What is Torture? It can be physical or physchological, quick or unhurried. It implies lasting trauma unbefitting a human. The U.N. defines torture as:
" ...any act by which severe pain or suffering, physical or mental, is intentionally inflicted on a person for such purposes as obtaining from him, or a third person, information or a confession…" (U.N. Convention Against Torture).
By this definition the U.S. continues to practice torture. Yes, Obama outlawed some especially shocking forms of torture — water boarding, for example — but other types of torture were not labeled "torture" and thus continue.
Surprisingly, this fact was recently discussed at length in The New York Times, under an Op-Ed piece appropriately entitled Torture's Loopholes. In it, an ex-interrogator explains some of the more glaring examples of how the U.S. currently tortures and argues for the practices to end. In reference to Obama's vow to end the systematic, obscene torture under Bush, the article states:

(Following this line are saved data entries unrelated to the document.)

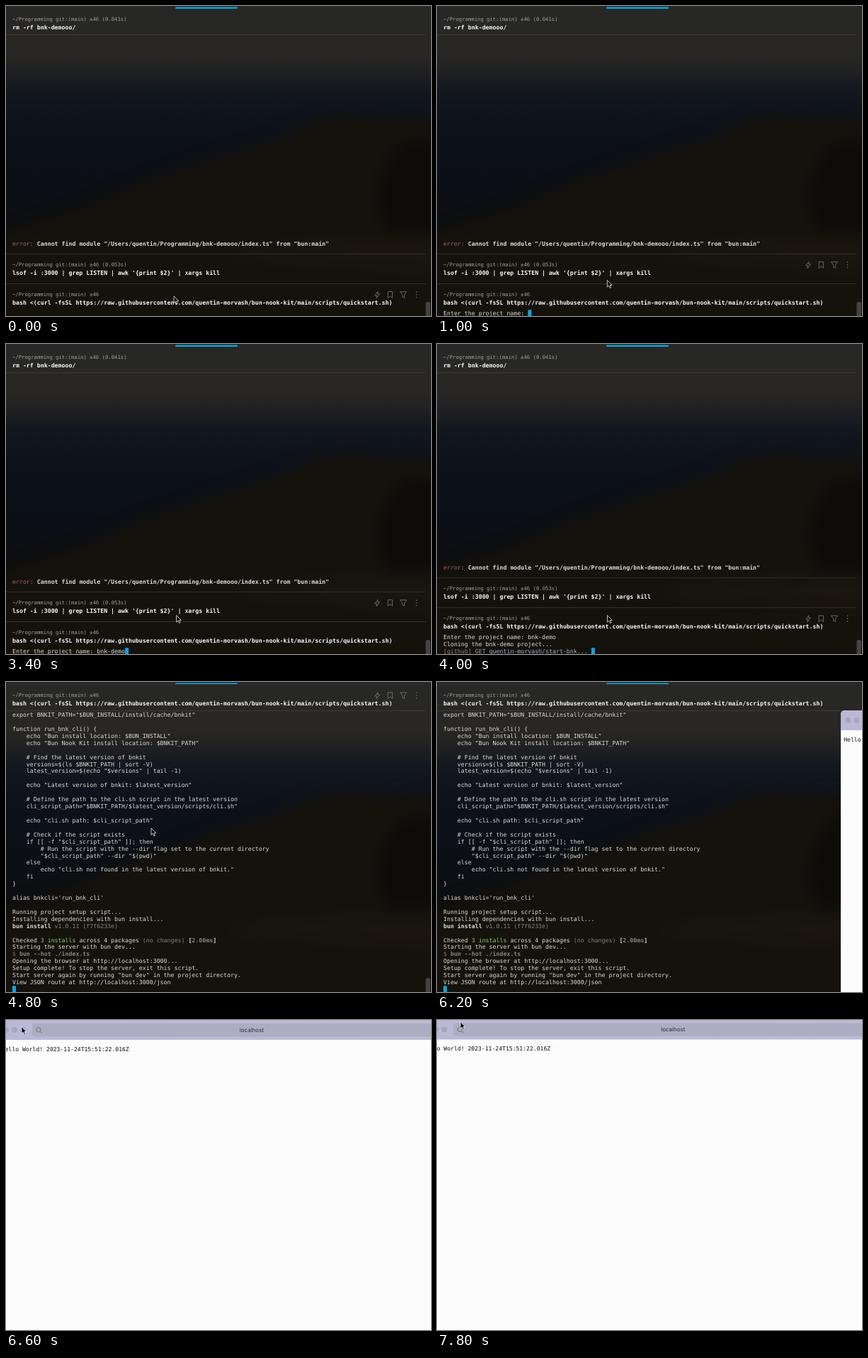
An HTML page that plays this animation: 600x437 px, repeating every 8 s.

```html
<!DOCTYPE html>
<html lang="en">
<head>
<meta charset="utf-8">
<title>Terminal quickstart</title>
<style>
html, body { margin: 0; width: 100%; height: 100%; overflow: hidden; background: #11100f; }
svg { display: block; width: 600px; height: 437px; }
text { font: 8.26px "DejaVu Sans Mono", monospace; fill: #dcdad7; white-space: pre; text-rendering: geometricPrecision; }
text.prompt { font-size: 7.26px; fill: #a19f9c; }
text.page { font-size: 8.08px; fill: #111; }
text.title { font: 8px Inter, sans-serif; fill: #33323c; text-anchor: middle; }
.bold, .cmd, .dimBold { font-weight: bold; }
.cmd { fill: #f8f7f5; }
.dim, .dimBold { fill: #858381; }
.red { fill: #a5606a; }
.rose { fill: #98606c; }
.green { fill: #86d05c; }
.steel { fill: #8f9bab; }
.blue { fill: #94b0cd; }
</style>
</head>
<body>
<svg id="stage" viewBox="0 0 600 437" xmlns="http://www.w3.org/2000/svg">
  <defs>
    <linearGradient id="sky" x2="0" y2="1">
      <stop offset="0" stop-color="#272725"/>
      <stop offset=".15" stop-color="#282724"/>
      <stop offset=".2" stop-color="#222223"/>
      <stop offset=".27" stop-color="#13171e"/>
      <stop offset=".4" stop-color="#0c111a"/>
      <stop offset=".6" stop-color="#0c0f15"/>
      <stop offset=".75" stop-color="#0e0e0e"/>
      <stop offset="1" stop-color="#12110e"/>
    </linearGradient>
    <linearGradient id="bar" x2="1" y2="0">
      <stop offset="0" stop-color="#bbb8d7"/>
      <stop offset="1" stop-color="#bdbbd0"/>
    </linearGradient>
    <filter id="soft" x="-20%" y="-20%" width="140%" height="140%" color-interpolation-filters="sRGB"><feGaussianBlur stdDeviation="10"/></filter>
    <clipPath id="below"><rect y="41" width="600" height="396"/></clipPath>
  </defs>

  <rect width="600" height="437" fill="url(#sky)"/>
  <g filter="url(#soft)">
    <path d="M-30 330 L113 282 L197 246 L294 214 L390 184 L438 160 L487 153 L535 160 L640 158 V470 H-30Z" fill="#15120c"/>
    <path d="M560 190 Q500 260 540 320 H640 V190Z" fill="#0d0c09"/>
    <path d="M300 350 Q470 325 640 330 V375 Q460 362 300 350Z" fill="#1a150e"/>
  </g>

  <g id="terminal">
    <g id="body" clip-path="url(#below)"></g>
    <path d="M0 40.5H592" stroke="#3d3b39"/>
    <rect x="239" y="1.6" width="88" height="2.2" rx="1" fill="#08aeea"/>
    <rect x="592.5" y="417" width="6.5" height="22" rx="3" fill="#454341"/>
    <g id="tools" fill="none" stroke="#73716e" stroke-width=".9" stroke-linejoin="round">
      <path d="M525 -4.5 L520.5 1H523.6L522.8 4.8L527.6 -1.2H524.4Z"/>
      <path d="M539.2 -4.3H545.4V4.5L542.3 1.8L539.2 4.5Z"/>
      <path d="M556.5 -4.2H565.5L562.3 .2V4.4L559.7 3V.2Z"/>
      <path d="M579.5 -3.8V4" stroke-width="1.6" stroke-linecap="round" stroke-dasharray="0 3.8"/>
    </g>
  </g>

  <g id="browser">
    <path d="M0 480V6Q0 0 6 0H760V480Z" fill="#fdfcfd"/>
    <path d="M0 28V6Q0 0 6 0H760V28Z" fill="url(#bar)"/>
    <rect x="47.3" y="4.8" width="620" height="18.6" rx="4" fill="#aeacc3"/>
    <g fill="#a7a4bd">
      <circle cx="10.3" cy="14" r="3.9"/><circle cx="22.3" cy="14" r="3.9"/><circle cx="34.3" cy="14" r="3.9"/>
    </g>
    <path d="M59.6 13.8a3.2 3.2 0 1 0-6.4 0a3.2 3.2 0 1 0 6.4 0M58.8 16.2L61.2 18.6" fill="none" stroke="#696777" stroke-width=".9"/>
    <text class="title" x="357.3" y="16.8">localhost</text>
    <text class="page" x="4.2" y="44">Hello World! 2023-11-24T15:51:22.016Z</text>
  </g>

  <path id="pointer" d="M0 0V9.6L2.2 7.6L3.8 11L5.4 10.3L3.9 7H6.8Z" fill="#080808" stroke="#eee" stroke-width=".8"/>
</svg>

<script>
const LOOP = 8000, TICK = 200, ROW = 9.92, CHAR = 8.26 * 0.602, LEFT = 9;
const $ = id => document.getElementById(id);

function add(parent, tag, attrs = {}, content = "") {
  const node = document.createElementNS("http://www.w3.org/2000/svg", tag);
  for (const key in attrs) node.setAttribute(key, attrs[key]);
  node.textContent = content;
  return parent.appendChild(node);
}

const move = (node, x, y) => node.setAttribute("transform", `translate(${x} ${y})`);
const show = (node, on) => node.setAttribute("visibility", on ? "visible" : "hidden");

// A line is plain text or a list of [text, class] spans.
function addLine(parent, line, y) {
  const text = add(parent, "text", { x: LEFT, y });
  const spans = Array.isArray(line) ? line : [[line, ""]];
  for (const [content, style] of spans) add(text, "tspan", { class: style }, content);
  return text;
}

const lineLength = line => Array.isArray(line) ? line.reduce((n, [s]) => n + s.length, 0) : line.length;

function addBlock(parent, prompt, command, ruled) {
  const block = add(parent, "g");
  if (ruled) add(block, "path", { d: "M0 -15.5H592", stroke: "#312f2d" });
  add(block, "text", { class: "prompt", x: LEFT, y: 2.3 }, "~/Programming git:(main) ±46" + prompt);
  add(block, "text", { class: "cmd", x: LEFT, y: 14.2 }, command);
  return block;
}

const question = "Enter the project name: ";
const script = String.raw`export BNKIT_PATH="$BUN_INSTALL/install/cache/bnkit"

function run_bnk_cli() {
    echo "Bun install location: $BUN_INSTALL"
    echo "Bun Nook Kit install location: $BNKIT_PATH"

    # Find the latest version of bnkit
    versions=$(ls $BNKIT_PATH | sort -V)
    latest_version=$(echo "$versions" | tail -1)

    echo "Latest version of bnkit: $latest_version"

    # Define the path to the cli.sh script in the latest version
    cli_script_path="$BNKIT_PATH/$latest_version/scripts/cli.sh"

    echo "cli.sh path: $cli_script_path"

    # Check if the script exists
    if [[ -f "$cli_script_path" ]]; then
        # Run the script with the --dir flag set to the current directory
        "$cli_script_path" --dir "$(pwd)"
    else
        echo "cli.sh not found in the latest version of bnkit."
    fi
}

alias bnkcli='run_bnk_cli'

Running project setup script...
Installing dependencies with bun install...`;

const lines = [
  question + "bnk-demo",
  "Cloning the bnk-demo project...",
  [["[github] ", "dim"], ["GET ", "steel"], ["quentin-morvash/start-bnk... ", "blue"]],
  ...script.split("\n"),
  [["bun install", "bold"], [" v1.0.11 (f7f6233e)", "dim"]],
  "",
  [["Checked ", ""], ["3 installs", "green"], [" across 4 packages ", ""], ["(no changes) ", "dim"], ["[", "bold"], ["2.00ms", "dimBold"], ["]", "bold"]],
  "Starting the server with bun dev...",
  [["$ ", "rose"], ["bun --hot ./index.ts", "dimBold"]],
  "Opening the browser at http://localhost:3000...",
  "Setup complete! To stop the server, exit this script.",
  'Start server again by running "bun dev" in the project directory.',
  "View JSON route at http://localhost:3000/json",
  ""
];

const body = $("body"), terminal = $("terminal");
const history = add(body, "g");
addLine(history, [["error", "red"], [": ", "dim"], ['Cannot find module "/Users/quentin/Programming/bnk-demooo/index.ts" from "bun:main"', "bold"]], 338);
move(addBlock(history, " (0.053s)", "lsof -i :3000 | grep LISTEN | awk '{print $2}' | xargs kill", true), 0, 365);

const output = add(body, "g");
const rows = lines.map((line, i) => addLine(output, line, 436 + i * ROW));
const answer = rows[0].firstChild;
const caret = add(terminal, "rect", { y: 428.4, width: 5, height: 10, fill: "#0aa6e4" });

const oldBlock = addBlock(terminal, " (0.041s)", "rm -rf bnk-demooo/", false);
move(oldBlock, 0, 19);
const runBlock = addBlock(terminal, "", "bash <(curl -fsSL https://raw.githubusercontent.com/quentin-morvash/bun-nook-kit/main/scripts/quickstart.sh)", true);

// Tracks: [time, ...values]
const rowTrack = [[0, 0], [600, 1], [3800, 3], [4400, lines.length]];
const typeTrack = [[0, 0], [2000, 1], [2200, 2], [2400, 3], [2600, 4], [3000, 5], [3200, 6], [3400, 8]];
// The window is dragged in from beyond the right edge, where the pointer went to fetch it.
const windowTrack = [[0, 700, 40], [6000, 700, 40], [6200, 570, 40], [6400, 348.8, 24], [6600, -10.4, 0], [6800, -24, -.6]];
const pointerTrack = [
  [0, 237, 409], [1200, 241, 382], [4000, 240.5, 382.5], [4800, 205, 206], [5400, 620, 40],
  [6000, 620, 40], [6200, 614, 50], [6400, 393, 34.5], [6600, 22, 9.5], [6800, 20, 9.5], [7200, 20, 9.5], [7800, 33, 2.5]
];

const hold = (track, t) => track.findLast(key => key[0] <= t).slice(1);

function glide(track, t) {
  const i = track.findLastIndex(key => key[0] <= t);
  const a = track[i], b = track[i + 1] || a;
  const p = a === b ? 0 : (t - a[0]) / (b[0] - a[0]);
  return a.slice(1).map((v, k) => v + (b[k + 1] - v) * p);
}

function render(time) {
  const t = Math.floor((time % LOOP) / TICK) * TICK;
  const [count] = hold(rowTrack, t), [typed] = hold(typeTrack, t);
  const scroll = Math.max(0, count - 1) * ROW;

  answer.textContent = question + "bnk-demo".slice(0, typed);
  rows.forEach((row, i) => show(row, i < count));
  move(history, 0, -scroll);
  move(output, 0, -scroll);

  const top = Math.max(19, 407 - scroll), pinned = top === 19;
  move(runBlock, 0, top);
  show(oldBlock, !pinned);
  show(history, !pinned);

  const last = count === 1 ? question.length + typed : count ? lineLength(lines[count - 1]) : 0;
  caret.setAttribute("x", LEFT + last * CHAR);
  show(caret, count > 0);

  const [px, py] = glide(pointerTrack, t);
  const dragging = t >= 6200;
  move($("pointer"), px, py);
  move($("tools"), 0, py > top - 15.5 ? top : 365 - scroll);
  show($("tools"), px < 600 && !dragging);

  move($("browser"), ...glide(windowTrack, t));
  show($("browser"), dragging);
}

let start;
function frame(now) {
  start ??= now;
  render(now - start);
  requestAnimationFrame(frame);
}
render(0);
requestAnimationFrame(frame);
</script>
</body>
</html>
```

"…the changes were not as drastic as most Americans think, and elements of our interrogation policy continue to be both inhumane and counterproductive."
The author says bluntly, "If I were to return to one of the war zones today… I would still be allowed to abuse [torture] prisoners."
The article also explains how the U.S. "legally" continues a practice that thousands of people in the U.S. prison system already know to be psychological torture:
"…extended solitary confinement is torture, as confirmed by many scientific studies. Even the initial 30 days of isolation could be considered abuse [torture]."
Other forms of torture commonly practiced — since they are part of the Military's updated Field Manual — are "…stress positions [shackling prisoners in painful positions for extended periods of time], putting detainees into close confinement or environmental manipulation [hot or frigid rooms]…"
Also mentioned as torture is sleep deprivation, a tactic used in combination with 20-hour interrogation sessions. The author concludes that these practices do "not meet the minimum standard of humane treatment, either in terms of American law or simple human decency." (January 20, 2010).
Unmentioned by the article are other forms of torture institutionalized under the Obama administration. One is "sensory deprivation," a deeply traumatizing psychological torture described in detail in Naomi Klein's Shock Doctrine. The new Army Field Manual says that the tactic — though not called "sensory deprivation" — should be used to "prolong the shock of capture," and should include "goggles or blindfolds and earmuffs" that completely disconnects the senses from the outside world, where the captive is able to experience only the thoughts in their head.